To utilitarian human eyes, the river is no line, or braid, or network, or tree of life. The river is only a pipe from tap to flush-pot, with feeder pipes to drain or dump at will.

* * * * *

The next day, a hundred kilometres downstream in Cauvery Wildlife Sanctuary, he sits quietly by the river again. A welter of broken forest-clad hills, having somehow resisted farms and dams, have left a stunning stretch of river winding past stately arjuna and mango and jamun trees towering along the banks. The others have left on their coracles, but he prefers to sit silently by himself and watch the river. Past the disembodied darter, swimming with only snake-neck and spear-beak showing above the surface, a marsh crocodile basks on rocks across the river. On a high branch in a tall tree, a lesser fish eagle waits, eagle eyes on the river, suddenly plunges into the water, then rises with the merest splash, back to its perch, a fish in its talons.


A view of the river at Cauvery Wildlife Sanctuary (Photo: Divya Mudappa)

In the quietude, he wishes now for a good book about the river. Perhaps the translation of Eternal Kaveri by T. Janakiraman and Chitti, to know as the subtitle suggests, ‘the story of a river’. Or another book by the same name, documenting the historical sites along the river. Even, It Happened Along the Kaveri, a recent publication touted as a delightful travel book replete with the requisite anecdotes and trivia. Would he have understood the river a little better then? Would he have known the river in its essence as the otter and fisher on the coracle, perhaps do, everyday? Maybe he would have. But the book he carries with him, the book that he finds absorbing, now, by the river, is Fictions by Jorge Luis Borges. Fictions. What can one learn about a river from mere fictions?

He is dissatisfied with all his metaphors of the river, distressed even at his attempt to describe the river thus. Line, braid, network, tree, tap—really? Is that all he can come up with? He is disgusted with his ideas, his scrawls in his notebook.

The river is a great engine of life, energised by the sun’s fire, the wind’s breath, the cloud’s sweat, the pull of earth, and the touch of mountains. An elemental, spinning circle of water, air, earth, and fire, that distils the alchemy of ethereal life. His eyes on the ever-moving current—water in him, in the air, in the earth—all moving, melding, dissolving, he wonders how one can pin down in words something so fluid, so full of movement?
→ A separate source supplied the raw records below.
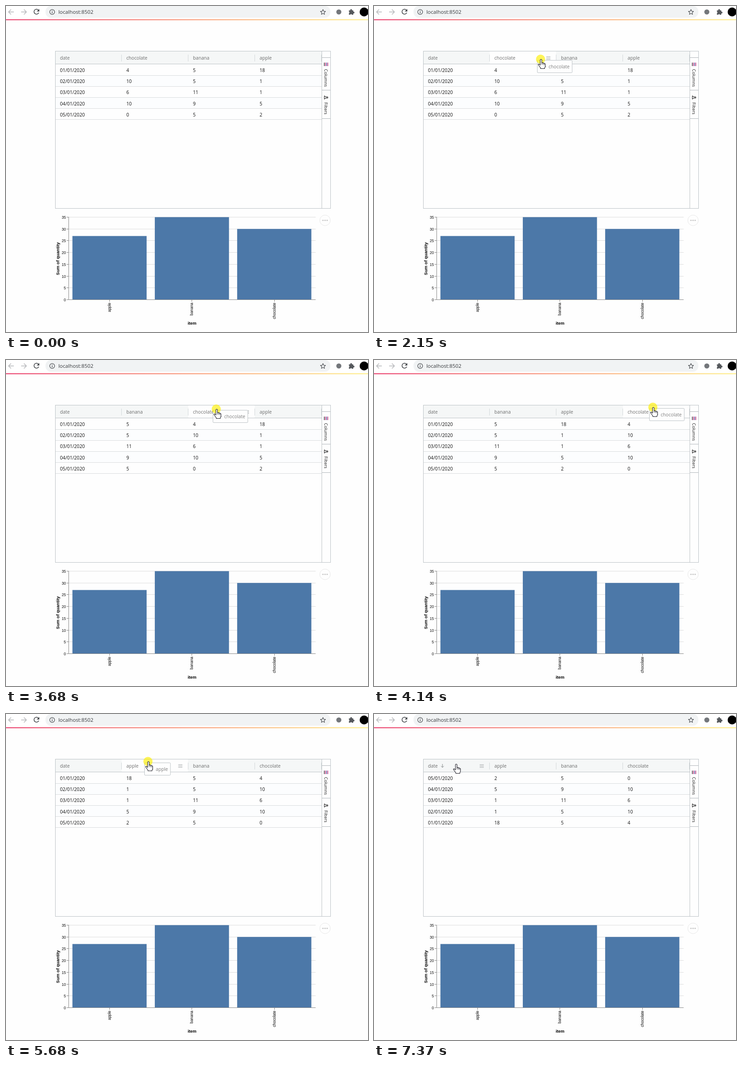
These frames come from a looping animation (788x711 px, 8000 ms). An HTML page with a canvas:

```html
<!DOCTYPE html>
<html lang="en">
<head>
<meta charset="utf-8">
<title>Grid with draggable columns</title>
<style>
  html, body { margin: 0; width: 100%; height: 100%; overflow: hidden; background: #fefefe; }
  canvas { display: block; }
</style>
</head>
<body>
<canvas id="stage" width="788" height="711"></canvas>
<script>
const ctx = document.getElementById('stage').getContext('2d');
const LOOP = 8000, START = 440, TICK = 76.9;
const UI = '"Open Sans", sans-serif', CHART = '"Liberation Sans", Arial, sans-serif';
const BORDER = '#bdc3c7', COL = 145;

const dates = [1, 2, 3, 4, 5].map(d => `0${d}/01/2020`);
const columns = {
  date: dates,
  chocolate: [4, 10, 6, 10, 0],
  banana: [5, 5, 11, 9, 5],
  apple: [18, 1, 1, 5, 2],
};

// Pointer path: time, x, y
const path = [
  [440, 718, 585], [520, 640, 420], [600, 570, 293], [755, 570, 293],
  [1060, 500, 218], [1286, 431, 152], [1440, 388, 126], [1590, 347, 119],
  [1670, 345, 119], [1820, 344, 119], [1970, 344, 116], [2130, 362, 116],
  [2290, 412, 116], [2440, 448, 118], [2520, 450, 120], [2920, 451, 120],
  [3290, 453, 112], [3450, 454, 107], [3750, 459, 107], [3830, 482, 105],
  [4000, 575, 103], [4131, 607, 103], [4220, 608, 103], [4440, 520, 112],
  [4590, 461, 119], [4750, 461, 119], [5050, 453, 107], [5200, 440, 104],
  [5430, 375, 103], [5590, 313, 103.5], [5669, 309, 103.5], [5820, 309, 104],
  [6440, 178, 109],
];
// Mouse held down: from, to, dragged column
const presses = [
  [1960, 2490, 'chocolate'], [3430, 4260, 'chocolate'], [5040, 5820, 'apple'],
  [6510, 6660], [7270, 7350],
];

const ARROW = new Path2D('M0 0V14L3.2 11 5.6 16.6 8 15.6 5.7 10.2H10Z');
const HAND = new Path2D('M-1.7 12V2a1.7 1.7 0 0 1 3.4 0V8q2-1 2.8.6 2-.7 2.6.8 2-.4 2.2 1.6V15q0 2-1.4 4V20.5H-1V19Q-3 16-5.5 13q-1.3-2 .4-2.4 1.6 0 3.4 2.4Z');

function rect(x, y, w, h, color) {
  ctx.fillStyle = color;
  ctx.fillRect(x, y, w, h);
}

function text(str, x, y, size, color, { font = UI, weight = 400, align = 'left', turn = 0 } = {}) {
  ctx.save();
  ctx.translate(x, y);
  ctx.rotate(turn * Math.PI / 2);
  ctx.font = `${weight} ${size}px ${font}`;
  ctx.textAlign = align;
  ctx.fillStyle = color;
  ctx.fillText(str, 0, 0);
  ctx.restore();
}

function shape(d, { fill, stroke, width = 1, x = 0, y = 0 }) {
  const p = d instanceof Path2D ? d : new Path2D(d);
  ctx.save();
  ctx.translate(x, y);
  ctx.lineWidth = width;
  ctx.lineJoin = 'round';
  if (fill) { ctx.fillStyle = fill; ctx.fill(p); }
  if (stroke) { ctx.strokeStyle = stroke; ctx.stroke(p); }
  ctx.restore();
}

function circle(x, y, r, style) {
  const p = new Path2D();
  p.arc(x, y, r, 0, 7);
  shape(p, style);
}

function slide(t, from) {
  const u = Math.min(1, Math.max(0, (t - from) / 220));
  return u * u * (3 - 2 * u);
}

function pointerAt(t) {
  const i = path.findIndex(p => p[0] > t);
  if (i < 0) return path[path.length - 1].slice(1);
  if (i === 0) return path[0].slice(1);
  const [t0, x0, y0] = path[i - 1], [t1, x1, y1] = path[i];
  const u = (t - t0) / (t1 - t0);
  return [x0 + (x1 - x0) * u, y0 + (y1 - y0) * u];
}

function drawBrowser() {
  rect(0, 0, 788, 27, '#fff');
  ctx.beginPath();
  ctx.roundRect(86, 0, 620, 25.5, 12);
  ctx.fillStyle = '#f1f3f4';
  ctx.fill();
  shape('M17 13H6M11 7.5L5.5 13 11 18.5M33 13H44M39 7.5L44.5 13 39 18.5', { stroke: '#b4b6b9', width: 1.4 });
  shape('M71 9.5A5.4 5.4 0 1 0 71.4 14.5', { stroke: '#45484c', width: 1.6 });
  shape('M72.5 6.5V12H67Z', { fill: '#45484c' });
  circle(100.5, 13, 5.3, { stroke: '#55585c', width: 1.3 });
  rect(99.8, 12, 1.4, 4, '#55585c');
  rect(99.8, 9.6, 1.4, 1.4, '#55585c');
  text('localhost:8502', 114, 17, 11.3, '#36393d');
  shape('M690 7.6L691.6 11.3 695.6 11.7 692.6 14.3 693.5 18.3 690 16.2 686.5 18.3 687.4 14.3 684.4 11.7 688.4 11.3Z', { stroke: '#55585c', width: 1.2 });
  circle(724.5, 13, 5.5, { fill: '#74777b' });
  shape('M746.5 9.5H749.5A1.9 1.9 0 1 1 753 9.5H756V12.5A1.9 1.9 0 1 1 756 16V19H752.8A1.8 1.8 0 0 0 749.4 19H746.5V15.8A1.8 1.8 0 0 0 746.5 12.4Z', { fill: '#55585c' });
  circle(779.5, 13, 9.7, { fill: '#000' });
  const band = ctx.createLinearGradient(0, 0, 788, 0);
  band.addColorStop(0, '#ea3c6c');
  band.addColorStop(.5, '#f99878');
  band.addColorStop(1, '#fff08a');
  rect(0, 29, 788, 2, band);
}

function drawSidebar() {
  rect(688, 99, 18, 342, '#fefefe');
  rect(687, 98, 1, 344, BORDER);
  for (const y of [112, 183, 245]) rect(688, y, 18, 1, '#b0b6ba');
  ['#444', '#c2307a', '#4a4f9a', '#c2307a'].forEach((c, i) => rect(692 + i * 2.6, 123.5, 1.4, 7.5, c));
  text('Columns', 693, 137.5, 9.4, '#181818', { turn: 1 });
  shape('M693 196V203L696.5 200.6H700.5V198.4H696.5Z', { stroke: '#222', width: 1.1 });
  text('Filters', 693, 210, 9.4, '#181818', { turn: 1 });
}

function drawGrid(t, [px, py], press) {
  const s1 = slide(t, 2250), s2 = slide(t, 3900), s3 = slide(t, 5400);
  const slots = { date: 0, chocolate: 1 + s1 + s2, banana: 2 - s1 + s3, apple: 3 - s2 - s3 };
  const dragged = press && press[2];
  const descending = t >= 7350;

  rect(107, 98, 600, 344, BORDER);
  rect(108, 99, 598, 342, '#fefefe');
  rect(108, 99, 579, 27, '#f5f7f7');
  rect(108, 126, 579, 1, BORDER);

  const hovered = t >= START && px > 107 && px < 687 ? Math.floor((py - 127) / 24.2) : -1;
  for (let r = 0; r < 5; r++) {
    const top = r ? 128 + r * 24 : 127;
    const height = 151 + r * 24 - top;
    rect(108, top, 579, height, r === hovered ? '#ecf0f1' : r % 2 ? '#fcfdfe' : '#fefefe');
    rect(108, 151 + r * 24, 579, 1, '#d9dcde');
  }
  for (let i = 1; i < 5; i++) rect(Math.min(106 + i * COL, 687), 106, 1, 15, '#d3d8da');

  if (dragged) rect(107 + slots[dragged] * COL, 99, COL - 1, 27, '#fefefe');
  for (const name in columns) {
    const x = 117.5 + slots[name] * COL - (slots[name] ? .5 : 0);
    text(name, x, 117, 10.2, 'rgba(0,0,0,.56)');
    columns[name].forEach((value, r) => {
      const row = descending ? 4 - r : r;
      text(value, x, 144 + row * 24.2, 10.2, '#111');
    });
  }

  if (t >= 6660) {
    shape(descending ? 'M149 109V116.5M146 113.5L149 116.5 152 113.5' : 'M149 117V109.5M146 112.5L149 109.5 152 112.5', { stroke: '#7d8182' });
  }
  if (t >= START && py < 126 && !(t > 2490 && t < 2740)) {
    const slot = dragged ? slots[dragged] : Math.floor((px - 107) / COL);
    const tone = t >= 2740 && t < 2820 ? '#d0d3d3' : '#a4a8aa';
    for (let i = 0; i < 3; i++) rect(230 + slot * COL, 110 + i * 3, 9, 1, tone);
  }
}

function drawChart() {
  const bottom = 640.5, unit = 180 / 35;
  for (let v = 0; v <= 35; v += 5) {
    const y = Math.round(bottom - v * unit - .5);
    rect(136, y, 538, 1, '#ddd');
    rect(132, y, 4, 1, '#888');
    text(v, 130.5, y + 3.5, 8.4, '#111', { font: CHART, align: 'right' });
  }
  [['apple', 27], ['banana', 35], ['chocolate', 30]].forEach(([name, sum], i) => {
    const x = 144.6 + i * 179.3;
    rect(x, bottom - sum * unit, 161.5, sum * unit, '#4c78a8');
    rect(Math.round(x + 80.3), 641, 1, 4, '#888');
    text(name, x + 83.5, 647, 8.4, '#000', { font: CHART, align: 'right', turn: -1 });
  });
  rect(136, 460, 1, 181, '#888');
  rect(136, 640, 538, 1, '#888');
  text('Sum of quantity', 115.5, 551, 9.5, '#000', { font: CHART, weight: 700, align: 'center', turn: -1 });
  text('item', 405, 694.5, 9.3, '#000', { font: CHART, weight: 700, align: 'center' });
  circle(694.5, 467.5, 11.5, { fill: '#fefefe', stroke: '#e8e8e8' });
  for (const dx of [-4.5, 0, 4.5]) circle(694.5 + dx, 467.5, 1.6, { fill: '#c8c8c8' });
}

function drawGhost(name, x, y) {
  ctx.font = `400 10.2px ${UI}`;
  const left = Math.round(x - 8) + .5, top = Math.round(y + 2) + .5;
  ctx.beginPath();
  ctx.roundRect(left, top, ctx.measureText(name).width + 30, 27, 1.5);
  ctx.fillStyle = '#fefefe';
  ctx.fill();
  ctx.strokeStyle = BORDER;
  ctx.lineWidth = 1;
  ctx.stroke();
  shape('M-4 0H4M0-4V4', { stroke: '#888', x: left + 15, y: top + 14 });
  text(name, left + 24.5, top + 17.5, 10.2, 'rgba(0,0,0,.5)');
}

function drawPointer(t, [x, y], press) {
  if (press) {
    if (press[2] && t > press[0] + 100) drawGhost(press[2], x, y);
    circle(x, y, 10, { fill: 'rgba(252,238,0,.65)' });
  }
  const hand = y < 126;
  shape(hand ? HAND : ARROW, { x: hand ? x + 1 : x, y, fill: '#fff', stroke: '#1a1a24', width: 1.1 });
  if (hand) shape('M1.7 8V12M4.5 9V12.5M7.1 10V13', { x: x + 1, y, stroke: '#1a1a24', width: .8 });
}

function render(now) {
  const time = now % LOOP;
  const t = START + Math.floor((time - START) / TICK) * TICK;
  const pointer = pointerAt(t);
  const press = presses.find(([from, to]) => t >= from && t < to);
  rect(0, 0, 788, 711, '#fefefe');
  drawBrowser();
  drawGrid(t, pointer, press);
  drawSidebar();
  drawChart();
  if (t >= START) drawPointer(t, pointer, press);
}

const begin = performance.now();
(function loop() {
  render(performance.now() - begin);
  requestAnimationFrame(loop);
})();
</script>
</body>
</html>
```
It is like trying to hold a fistful of water; the tighter he clutches at it, the more it slips away.

Finally, it is in Borges that he finds his answer. In the story ‘Tlön, Uqbar, Orbis Tertius’, where Borges writes about an imaginary realm of idealistic nations, Tlön, a world whose language and everything derived from language is suffused with idealism. For Tlön’s people, Borges writes:

the world is not an amalgam of objects in space; it is a heterogeneous series of independent acts—the world is successive, temporal, but not spatial.

Consequently, in their language, the “conjectural Ursprache” of Tlön, there are no nouns. There are “only impersonal verbs, modified by monosyllabic suffixes (or prefixes) functioning as adverbs.” There is no noun like moon, Borges writes, but there is a verb that in English would be “to moonate” or “enmoon”. In Tlön, one does not say “The moon rose above the river.” One would avoid nouns altogether, and say: “Upward, behind the onstreaming it mooned.” Imagine that, he thinks, a river not as a noun, or an object of human consumption, but as a verb, a ceaseless flowing part of a community of ever-flowing life.

Ah, yes! That is it: exactly, perfectly, it!

It is so the onstreaming engines on, sunblazing, windbreathing, condensing, earthpulled, and hillblocked. It is so in circlespinning, watered and aired and fired and earthed. It is so the onstreaming ethereally alchemises into lifesparking.

As it sundowned, watching: downward, behind the onstreaming, it flamed.